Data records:
⟨
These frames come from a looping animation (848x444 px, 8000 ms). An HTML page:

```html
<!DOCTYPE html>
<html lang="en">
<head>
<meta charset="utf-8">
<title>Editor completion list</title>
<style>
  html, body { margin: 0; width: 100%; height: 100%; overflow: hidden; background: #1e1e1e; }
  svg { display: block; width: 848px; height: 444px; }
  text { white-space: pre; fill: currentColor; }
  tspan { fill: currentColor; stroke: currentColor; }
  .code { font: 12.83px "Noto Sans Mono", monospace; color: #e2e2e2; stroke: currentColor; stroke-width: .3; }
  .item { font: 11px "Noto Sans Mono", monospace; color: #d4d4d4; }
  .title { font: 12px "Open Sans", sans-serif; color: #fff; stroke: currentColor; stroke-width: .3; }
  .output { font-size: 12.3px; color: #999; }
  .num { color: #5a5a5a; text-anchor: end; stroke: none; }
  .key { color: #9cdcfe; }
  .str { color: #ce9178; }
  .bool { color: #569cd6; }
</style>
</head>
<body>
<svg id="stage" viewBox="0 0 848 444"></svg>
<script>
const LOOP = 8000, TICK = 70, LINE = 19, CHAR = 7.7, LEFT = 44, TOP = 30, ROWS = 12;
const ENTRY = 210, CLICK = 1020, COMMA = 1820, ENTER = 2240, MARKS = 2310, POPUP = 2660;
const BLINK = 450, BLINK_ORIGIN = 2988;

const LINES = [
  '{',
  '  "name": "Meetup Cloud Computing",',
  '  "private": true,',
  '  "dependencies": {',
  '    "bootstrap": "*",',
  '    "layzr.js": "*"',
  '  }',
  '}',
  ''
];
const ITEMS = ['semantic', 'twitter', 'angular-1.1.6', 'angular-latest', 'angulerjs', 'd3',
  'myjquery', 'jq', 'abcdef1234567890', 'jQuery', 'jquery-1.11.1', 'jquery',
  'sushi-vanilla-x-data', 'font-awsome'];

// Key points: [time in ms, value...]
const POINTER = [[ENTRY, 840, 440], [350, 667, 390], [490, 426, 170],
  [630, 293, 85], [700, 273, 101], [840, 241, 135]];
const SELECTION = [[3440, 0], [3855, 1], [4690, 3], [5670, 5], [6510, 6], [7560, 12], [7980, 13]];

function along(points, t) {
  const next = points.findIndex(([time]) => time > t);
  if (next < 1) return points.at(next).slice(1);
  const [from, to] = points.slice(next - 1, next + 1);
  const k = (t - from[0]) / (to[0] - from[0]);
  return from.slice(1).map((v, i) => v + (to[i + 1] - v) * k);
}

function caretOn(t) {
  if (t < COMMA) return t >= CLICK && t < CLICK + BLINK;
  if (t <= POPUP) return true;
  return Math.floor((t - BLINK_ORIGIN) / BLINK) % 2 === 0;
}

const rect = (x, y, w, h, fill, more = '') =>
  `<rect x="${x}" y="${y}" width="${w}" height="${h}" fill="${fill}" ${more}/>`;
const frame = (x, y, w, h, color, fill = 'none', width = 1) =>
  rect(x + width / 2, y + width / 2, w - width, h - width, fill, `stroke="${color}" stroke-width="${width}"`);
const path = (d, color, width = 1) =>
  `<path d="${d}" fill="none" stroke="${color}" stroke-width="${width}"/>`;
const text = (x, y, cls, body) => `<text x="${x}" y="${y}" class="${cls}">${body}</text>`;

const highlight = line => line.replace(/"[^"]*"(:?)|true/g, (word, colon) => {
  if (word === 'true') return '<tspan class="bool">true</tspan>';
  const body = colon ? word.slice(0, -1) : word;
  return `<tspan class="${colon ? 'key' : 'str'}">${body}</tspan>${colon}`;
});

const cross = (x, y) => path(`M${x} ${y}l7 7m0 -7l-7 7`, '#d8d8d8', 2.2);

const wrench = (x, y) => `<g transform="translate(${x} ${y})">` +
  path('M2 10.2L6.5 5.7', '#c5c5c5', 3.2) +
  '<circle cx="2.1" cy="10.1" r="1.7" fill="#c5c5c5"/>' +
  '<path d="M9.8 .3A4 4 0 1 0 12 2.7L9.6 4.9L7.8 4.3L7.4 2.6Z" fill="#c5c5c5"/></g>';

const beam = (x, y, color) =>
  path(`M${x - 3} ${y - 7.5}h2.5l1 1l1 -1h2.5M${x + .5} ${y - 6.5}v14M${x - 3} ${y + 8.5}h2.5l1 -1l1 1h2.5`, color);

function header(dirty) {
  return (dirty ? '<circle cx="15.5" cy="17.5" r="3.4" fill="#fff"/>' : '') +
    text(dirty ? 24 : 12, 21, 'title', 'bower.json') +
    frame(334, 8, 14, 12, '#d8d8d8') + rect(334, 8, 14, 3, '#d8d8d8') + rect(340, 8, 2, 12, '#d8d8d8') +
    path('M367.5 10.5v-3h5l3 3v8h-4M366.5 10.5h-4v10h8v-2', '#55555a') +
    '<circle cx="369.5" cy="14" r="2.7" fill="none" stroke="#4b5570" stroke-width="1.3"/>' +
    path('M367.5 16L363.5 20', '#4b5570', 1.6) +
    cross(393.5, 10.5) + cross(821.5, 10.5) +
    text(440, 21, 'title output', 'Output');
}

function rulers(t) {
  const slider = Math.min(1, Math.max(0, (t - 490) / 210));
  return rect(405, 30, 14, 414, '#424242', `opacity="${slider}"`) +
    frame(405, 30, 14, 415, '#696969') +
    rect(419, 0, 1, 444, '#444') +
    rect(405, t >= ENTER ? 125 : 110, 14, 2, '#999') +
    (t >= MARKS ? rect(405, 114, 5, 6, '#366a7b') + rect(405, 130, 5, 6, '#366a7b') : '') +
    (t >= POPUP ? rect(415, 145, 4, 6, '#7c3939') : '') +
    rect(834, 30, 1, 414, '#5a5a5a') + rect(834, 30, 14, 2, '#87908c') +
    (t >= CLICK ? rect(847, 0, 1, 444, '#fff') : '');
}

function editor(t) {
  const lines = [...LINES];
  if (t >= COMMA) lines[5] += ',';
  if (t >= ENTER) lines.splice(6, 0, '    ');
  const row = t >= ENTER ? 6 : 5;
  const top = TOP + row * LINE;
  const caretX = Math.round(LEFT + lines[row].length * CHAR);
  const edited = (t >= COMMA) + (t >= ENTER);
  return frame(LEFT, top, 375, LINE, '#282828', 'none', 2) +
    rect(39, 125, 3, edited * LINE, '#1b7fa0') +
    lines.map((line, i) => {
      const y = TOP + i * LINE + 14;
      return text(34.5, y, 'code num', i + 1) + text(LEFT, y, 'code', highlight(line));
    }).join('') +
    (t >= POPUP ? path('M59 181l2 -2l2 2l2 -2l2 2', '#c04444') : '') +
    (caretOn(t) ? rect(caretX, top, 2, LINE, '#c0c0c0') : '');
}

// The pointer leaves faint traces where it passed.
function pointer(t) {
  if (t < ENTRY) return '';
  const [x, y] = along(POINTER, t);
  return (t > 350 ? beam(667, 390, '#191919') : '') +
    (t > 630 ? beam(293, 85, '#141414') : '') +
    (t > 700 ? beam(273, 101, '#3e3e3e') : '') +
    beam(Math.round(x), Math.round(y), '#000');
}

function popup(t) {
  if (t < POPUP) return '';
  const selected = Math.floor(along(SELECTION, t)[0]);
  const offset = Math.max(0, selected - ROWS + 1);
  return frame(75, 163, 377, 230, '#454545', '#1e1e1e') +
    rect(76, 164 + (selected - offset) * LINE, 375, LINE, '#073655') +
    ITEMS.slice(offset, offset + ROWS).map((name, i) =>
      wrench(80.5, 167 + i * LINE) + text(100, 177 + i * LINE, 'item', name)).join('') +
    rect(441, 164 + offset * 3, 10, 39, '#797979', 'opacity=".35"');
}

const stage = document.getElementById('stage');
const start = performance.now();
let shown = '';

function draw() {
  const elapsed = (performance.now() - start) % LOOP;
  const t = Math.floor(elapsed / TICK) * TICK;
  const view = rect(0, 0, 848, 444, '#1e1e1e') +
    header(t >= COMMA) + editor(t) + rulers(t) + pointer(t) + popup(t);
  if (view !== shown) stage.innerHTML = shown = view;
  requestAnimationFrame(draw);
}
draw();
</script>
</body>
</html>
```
⟩
The lines above that hold the word "offset" should be found and copied out.

◆ SOLVED EXERCISE
  const offset = Math.max(0, selected - ROWS + 1);
    rect(76, 164 + (selected - offset) * LINE, 375, LINE, '#073655') +
    ITEMS.slice(offset, offset + ROWS).map((name, i) =>
    rect(441, 164 + offset * 3, 10, 39, '#797979', 'opacity=".35"');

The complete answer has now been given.